(Dataset items)

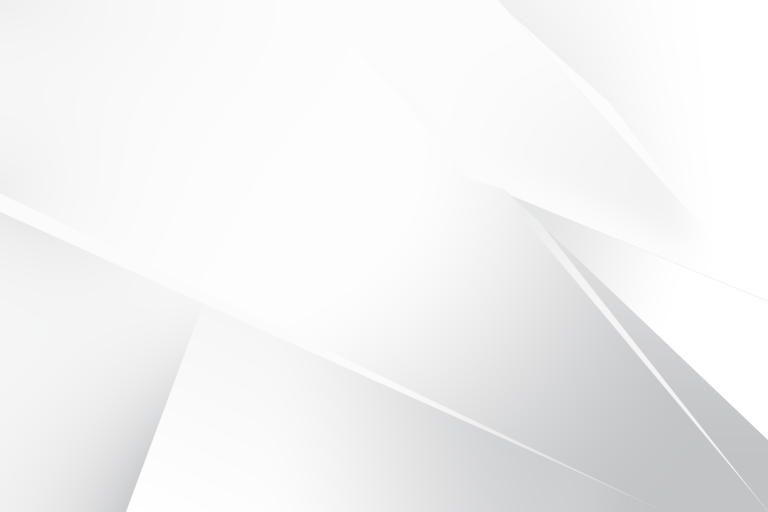
This background is drawn by a Shadertoy shader. Its source:

```glsl
// Signed distance to a line; positive lies clockwise of a->b on screen (y down)
float side(vec2 p, vec2 a, vec2 b) {
    vec2 d = normalize(b - a), e = p - a;
    return d.x * e.y - d.y * e.x;
}

// Antialiased coverage of a signed distance
float cover(float d) {
    return smoothstep(-0.8, 0.8, d * iResolution.y);
}

// Filled triangle, corners in clockwise order on screen
float triangle(vec2 p, vec2 a, vec2 b, vec2 c) {
    return cover(min(side(p, a, b), min(side(p, b, c), side(p, c, a))));
}

void mainImage(out vec4 fragColor, in vec2 fragCoord) {
    // Height is one unit, y runs downward, width is 1.5 units
    vec2 p = fragCoord / iResolution.xy;
    p = vec2(p.x * 1.5, 1.0 - p.y);

    // Main sheet: bright upper left, falling to grey at lower right
    float glow = length(p - vec2(0.5, 0.28));
    float shade = 0.995 - 0.225 * smoothstep(0.28, 1.05, glow) * smoothstep(0.4, 0.75, p.x);
    shade -= 0.05 * exp(-5.0 * length(p * vec2(0.7, 1.5)));
    shade -= 0.055 * exp(-6.0 * length(p - vec2(0.0, 0.37)));

    // Upper sheet, right of the diagonal ridge
    float ridge = side(p, vec2(0.615, 0.0), vec2(0.985, 0.37));
    float shelf = side(p, vec2(0.92, 0.35), vec2(1.37, 0.535));
    float upper = 0.988 - 0.035 * smoothstep(0.8, 1.3, p.x) * smoothstep(0.0, 0.35, p.y);
    upper = mix(upper, 0.985, smoothstep(-0.09, 0.0, shelf));
    upper = mix(upper, 1.0, smoothstep(1.28, 1.41, p.x));
    shade = mix(shade, upper, cover(-ridge) * cover(-shelf));

    // Pale bevel where the ridge meets the shelf
    float bevel = triangle(p, vec2(0.64, 0.03), vec2(0.985, 0.37), vec2(0.92, 0.35));
    shade = mix(shade, 0.985, bevel);

    // Far right sheet and its narrow highlight
    float fold = side(p, vec2(0.972, 0.0), vec2(1.38, 0.45));
    float far = 0.99 - 0.05 * exp(7.0 * fold);
    far = mix(far, 1.0, smoothstep(1.1, 1.43, p.x));
    shade = mix(shade, far, cover(-fold) * cover(-shelf));
    float glint = triangle(p, vec2(1.0, 0.03), vec2(1.19, 0.20), vec2(1.38, 0.45));
    shade = mix(shade, 0.99, glint);

    // Soft wedge under the shelf, fading to white
    float slope = side(p, vec2(0.985, 0.37), vec2(1.5, 0.86));
    float wedge = mix(0.90, 1.0, smoothstep(1.04, 1.36, p.x + 0.3 * max(shelf, 0.0)));
    shade = mix(shade, wedge, cover(shelf) * cover(-slope));

    // Dark facet and the bright sliver along its left edge
    float crest = side(p, vec2(1.05, 0.43), vec2(1.485, 0.98));
    float facet = mix(0.88, 0.765, smoothstep(0.42, 0.92, p.y));
    shade = mix(shade, facet, cover(slope) * cover(-crest) * cover(shelf));
    float sliver = triangle(p, vec2(0.99, 0.375), vec2(1.055, 0.435), vec2(1.485, 0.98));
    sliver = max(sliver, triangle(p, vec2(1.0, 0.40), vec2(1.05, 0.43), vec2(1.485, 0.98)));
    shade = mix(shade, mix(0.93, 0.96, smoothstep(0.4, 0.6, p.y)), sliver);

    // Long tapering highlight along the lower crease
    float crease = side(p, vec2(0.0, 0.414), vec2(1.25, 0.977));
    float rim = triangle(p, vec2(0.0, 0.378), vec2(1.25, 0.977), vec2(0.0, 0.414));
    float rimShade = 0.985 - 0.10 * smoothstep(0.7, 1.2, p.x);
    shade = mix(shade, rimShade, rim);

    // Lower middle sheet, darkening to the right
    float lower = 0.965 - 0.155 * smoothstep(0.5, 1.1, p.x) + 0.08 * max(crease, 0.0);
    lower = mix(lower, shade, smoothstep(1.08, 1.27, p.x));

    // Lower left sheet, shadowed beside the cut
    float cut = side(p, vec2(0.402, 0.58), vec2(0.246, 1.0));
    float left = 0.968 - 0.17 * exp(-8.0 * max(cut, 0.0)) * smoothstep(0.52, 1.0, p.y);
    left -= 0.055 * exp(-12.0 * max(crease, 0.0)) * smoothstep(0.36, 0.0, p.x);
    shade = mix(shade, mix(lower, left, cover(cut)), cover(crease));

    // Cool tint in the shadows
    vec3 colour = shade + (1.0 - shade) * vec3(-0.015, 0.0, 0.03);
    fragColor = vec4(clamp(colour, 0.0, 1.0), 1.0);
}
```
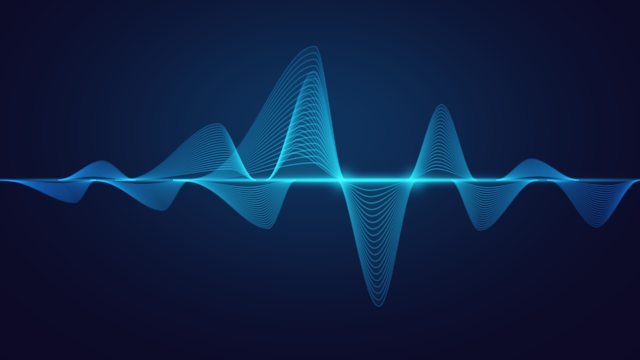
A WebGL 2 fragment shader for this background:

```glsl
#version 300 es
precision highp float;
// Glowing sound wave: fans of fine cyan strands along a bright line on deep navy.

uniform vec2 u_resolution;
out vec4 outColor;

const int LOBES = 12;
const int STRANDS = 19;
const float BASELINE = 0.281;

const vec3 NAVY = vec3(0.045, 0.035, 0.145);
const vec3 HAZE = vec3(0.055, 0.195, 0.36);
const vec3 BLUE = vec3(0.02, 0.27, 0.80);
const vec3 AZURE = vec3(0.04, 0.56, 0.92);
const vec3 CYAN = vec3(0.07, 1.05, 1.30);

// Each lobe: start, peak, end, height (in canvas widths)
const vec4 SPAN[LOBES] = vec4[LOBES](
    vec4(0.000, 0.117, 0.150, -0.035), vec4(0.090, 0.160, 0.212, 0.030),
    vec4(0.140, 0.254, 0.296, -0.047), vec4(0.180, 0.341, 0.400, 0.088),
    vec4(0.270, 0.419, 0.462, -0.075), vec4(0.270, 0.492, 0.540, 0.209),
    vec4(0.415, 0.490, 0.540, 0.170), vec4(0.528, 0.592, 0.652, -0.197),
    vec4(0.636, 0.690, 0.745, 0.118), vec4(0.705, 0.750, 0.840, -0.078),
    vec4(0.775, 0.830, 0.905, 0.033), vec4(0.855, 0.932, 1.000, -0.073));

// Each lobe: sharpness of the rise, height ratio of the inmost strand, its peak shift
const vec3 FORM[LOBES] = vec3[LOBES](
    vec3(1.2, 0.15, -0.020), vec3(1.0, 0.20, -0.015),
    vec3(1.3, 0.15, -0.030), vec3(1.4, 0.20, 0.020),
    vec3(1.5, 0.15, -0.030), vec3(1.7, 0.13, 0.000),
    vec3(1.0, 0.25, -0.030), vec3(0.8, 0.08, -0.014),
    vec3(0.9, 0.15, -0.008), vec3(0.9, 0.15, 0.012),
    vec3(1.0, 0.20, 0.010), vec3(1.1, 0.12, 0.020));

float gaussian(float d, float spread) {
    return exp(-d * d / (spread * spread));
}

// Skewed bump: 0 at both ends and 1 at the peak
float bump(float x, float start, float peak, float end, float sharpness) {
    float rise = smoothstep(start, peak, x);
    float fall = 1.0 - smoothstep(peak, end, x);
    return x < peak ? pow(rise, sharpness) : fall;
}

// Smooth line coverage, with the height gap corrected for the slope
float strandLine(float gap, float slope, float pixel) {
    float d = abs(gap) / sqrt(1.0 + slope * slope);
    return 1.0 - smoothstep(0.0, 0.0006 + pixel, d);
}

// Light from one fan of nested strands and the thin veil between them
float fan(vec2 p, vec4 span, vec3 form, float pixel) {
    if (p.x < span.x || p.x > span.z) return 0.0;
    float light = 0.0;
    float e = 0.0006;
    for (int i = 0; i < STRANDS; i++) {
        float t = float(i) / float(STRANDS - 1);
        float peak = span.y + form.z * (1.0 - t);
        float height = span.w * mix(form.y, 1.0, t);
        float shape = bump(p.x, span.x, peak, span.z, form.x);
        float ahead = bump(p.x + e, span.x, peak, span.z, form.x);
        float behind = bump(p.x - e, span.x, peak, span.z, form.x);
        float slope = height * (ahead - behind) / (2.0 * e);
        float strength = mix(0.50, 0.26, t) * mix(0.15, 1.0, sqrt(shape));
        light += strength * strandLine(p.y - height * shape, slope, pixel);
    }
    float edge = span.w * bump(p.x, span.x, span.y, span.z, form.x);
    float inside = smoothstep(-pixel, pixel, p.y * sign(span.w))
                 * smoothstep(-pixel, pixel, abs(edge) - abs(p.y));
    return light + 0.09 * inside;
}

vec3 backdrop(vec2 p) {
    vec2 q = (p - vec2(0.49, 0.355)) / vec2(0.34, 0.235);
    return mix(NAVY, HAZE, exp(-dot(q, q)));
}

// Horizontal beam with a hot core and flares where the lobes cross
vec3 beam(vec2 p, float pixel) {
    float middle = gaussian(p.x - 0.57, 0.20);
    float ends = smoothstep(0.0, 0.12, p.x) * smoothstep(1.0, 0.88, p.x);
    float core = gaussian(p.y, 0.0016 + 0.5 * pixel) * (0.35 + 0.45 * ends + 1.2 * middle);
    float halo = gaussian(p.y, 0.008) * 0.55 * middle;
    float flares = gaussian(length(p - vec2(0.535, 0.0)), 0.016)
                 + gaussian(length(p - vec2(0.648, 0.0)), 0.016);
    return mix(AZURE, CYAN, middle) * (core + halo + 0.55 * flares);
}

void main() {
    float pixel = 1.0 / u_resolution.x;
    vec2 p = gl_FragCoord.xy * pixel;
    vec2 wave = p - vec2(0.0, BASELINE);

    float strands = 0.0;
    for (int i = 0; i < LOBES; i++) {
        strands += fan(wave, SPAN[i], FORM[i], pixel);
    }

    // Blue at the sides, azure further in, cyan near the beam
    vec3 tint = mix(BLUE, AZURE, gaussian(p.x - 0.50, 0.34));
    tint = mix(tint, CYAN, 0.75 * gaussian(p.x - 0.54, 0.25) * gaussian(wave.y, 0.13));

    vec3 light = tint * strands + beam(wave, pixel);
    vec3 color = 1.0 - (1.0 - backdrop(p)) * exp(-light);
    outColor = vec4(color, 1.0);
}
```
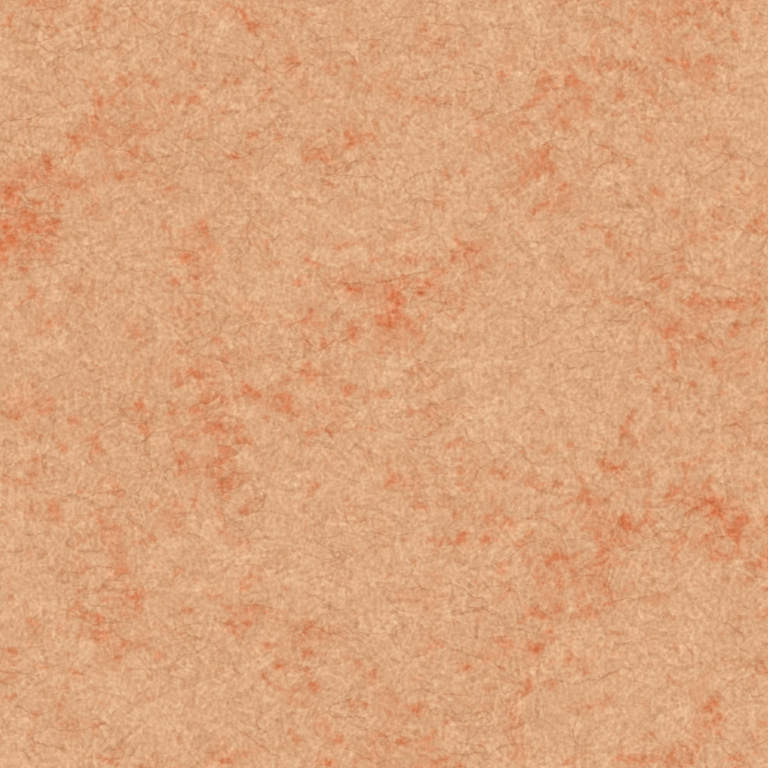
Give the GLSL for this texture, as a Shadertoy shader.

```glsl
// Close view of tan skin: fine cross-hatched grain, thin creases and faint red blotches.

vec2 gradientAt(vec2 cell) {
    uvec2 q = uvec2(ivec2(cell)) * uvec2(1597334673u, 3812015801u);
    uint h = (q.x ^ q.y) * 1597334673u;
    h = (h ^ (h >> 15)) * 2246822519u;
    float angle = float((h ^ (h >> 13)) & 65535u) / 65536.0 * 6.28319;
    return vec2(cos(angle), sin(angle));
}

float gradientNoise(vec2 p) {
    vec2 i = floor(p), f = p - i;
    vec2 u = f * f * f * (f * (f * 6.0 - 15.0) + 10.0);
    vec2 e = vec2(1, 0);
    float a = dot(gradientAt(i), f);
    float b = dot(gradientAt(i + e.xy), f - e.xy);
    float c = dot(gradientAt(i + e.yx), f - e.yx);
    float d = dot(gradientAt(i + e.xx), f - e.xx);
    return mix(mix(a, b, u.x), mix(c, d, u.x), u.y);
}

float fbm(vec2 p) {
    float sum = 0.0, amplitude = 0.5;
    for (int i = 0; i < 4; i++) {
        sum += amplitude * gradientNoise(p);
        p = mat2(1.6, 1.2, -1.2, 1.6) * p + 17.3;
        amplitude *= 0.56;
    }
    return sum;
}

mat2 rotation(float angle) {
    float c = cos(angle), s = sin(angle);
    return mat2(c, s, -s, c);
}

// Short raised fibres in several directions, each with a shadow on one side
float fibreRelief(vec2 uv) {
    float relief = 0.0;
    for (int i = 0; i < 6; i++) {
        float k = float(i);
        vec2 p = rotation(0.35 + k * 0.52) * uv + k * 3.7;
        float n = gradientNoise(p * vec2(19, 84));
        float light = exp(-n * n / 0.016);
        float shadow = exp(-(n + 0.25) * (n + 0.25) / 0.022);
        float fade = smoothstep(-0.25, 0.25, gradientNoise(p * 26.0 + 40.0));
        relief += (light - 0.8 * shadow) * fade;
    }
    return relief;
}

// Thin broken lines of even width: mostly level, with a weaker slanted set
float creases(vec2 uv) {
    vec2 bent = uv + 0.014 * vec2(fbm(uv * 34.0), fbm(uv * 34.0 + 60.0));
    float total = 0.0;
    for (int i = 0; i < 5; i++) {
        float k = float(i);
        float slant = i < 3 ? 0.15 * (k - 1.0) : (k - 3.5) * 1.6;
        vec2 p = rotation(slant) * bent * vec2(11, 27) + k * 5.3;
        float n = gradientNoise(p);
        float slope = abs(gradientNoise(p + vec2(0, 0.05)) - n) / 0.05;
        float line = smoothstep(0.065, 0.0, abs(n) / max(slope, 0.5));
        float broken = smoothstep(-0.05, 0.4, gradientNoise(p * vec2(0.9, 0.5) + 80.0));
        total += line * broken * (i < 3 ? 1.0 : 0.7);
    }
    return min(total, 1.2);
}

// Small ragged flecks over a paler flush, both gathered in loose clusters
float redness(vec2 uv) {
    float clusters = fbm(uv * 5.0 + 31.0);
    float flush = smoothstep(-0.05, 0.4, fbm(uv * vec2(17, 20) + 3.0) + 0.7 * clusters);
    float flecks = smoothstep(0.02, 0.5, fbm(uv * vec2(36, 42) + 7.0) + 0.6 * clusters);
    return 0.24 * flush + 0.58 * flecks;
}

void mainImage(out vec4 fragColor, in vec2 fragCoord) {
    vec2 uv = fragCoord / min(iResolution.x, iResolution.y);

    vec3 color = vec3(0.856, 0.658, 0.499);
    color += vec3(0.02, 0.03, 0.03) * fbm(uv * 3.0 + 11.0);
    color = mix(color, vec3(0.83, 0.42, 0.25), redness(uv));

    float grain = gradientNoise(uv * vec2(165, 140)) + 0.8 * gradientNoise(uv * 250.0 + 9.3);
    float shade = 0.026 * fibreRelief(uv) + 0.07 * grain;
    color += shade * vec3(0.8, 1.0, 0.98);
    color -= creases(uv) * vec3(0.05, 0.065, 0.065);

    fragColor = vec4(clamp(color, 0.0, 1.0), 1.0);
}
```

• Exercise directions: Extract every line above that contains the word "gradientNoise".

• Exercise response:
float gradientNoise(vec2 p) {
        sum += amplitude * gradientNoise(p);
        float n = gradientNoise(p * vec2(19, 84));
        float fade = smoothstep(-0.25, 0.25, gradientNoise(p * 26.0 + 40.0));
        float n = gradientNoise(p);
        float slope = abs(gradientNoise(p + vec2(0, 0.05)) - n) / 0.05;
        float broken = smoothstep(-0.05, 0.4, gradientNoise(p * vec2(0.9, 0.5) + 80.0));
    float grain = gradientNoise(uv * vec2(165, 140)) + 0.8 * gradientNoise(uv * 250.0 + 9.3);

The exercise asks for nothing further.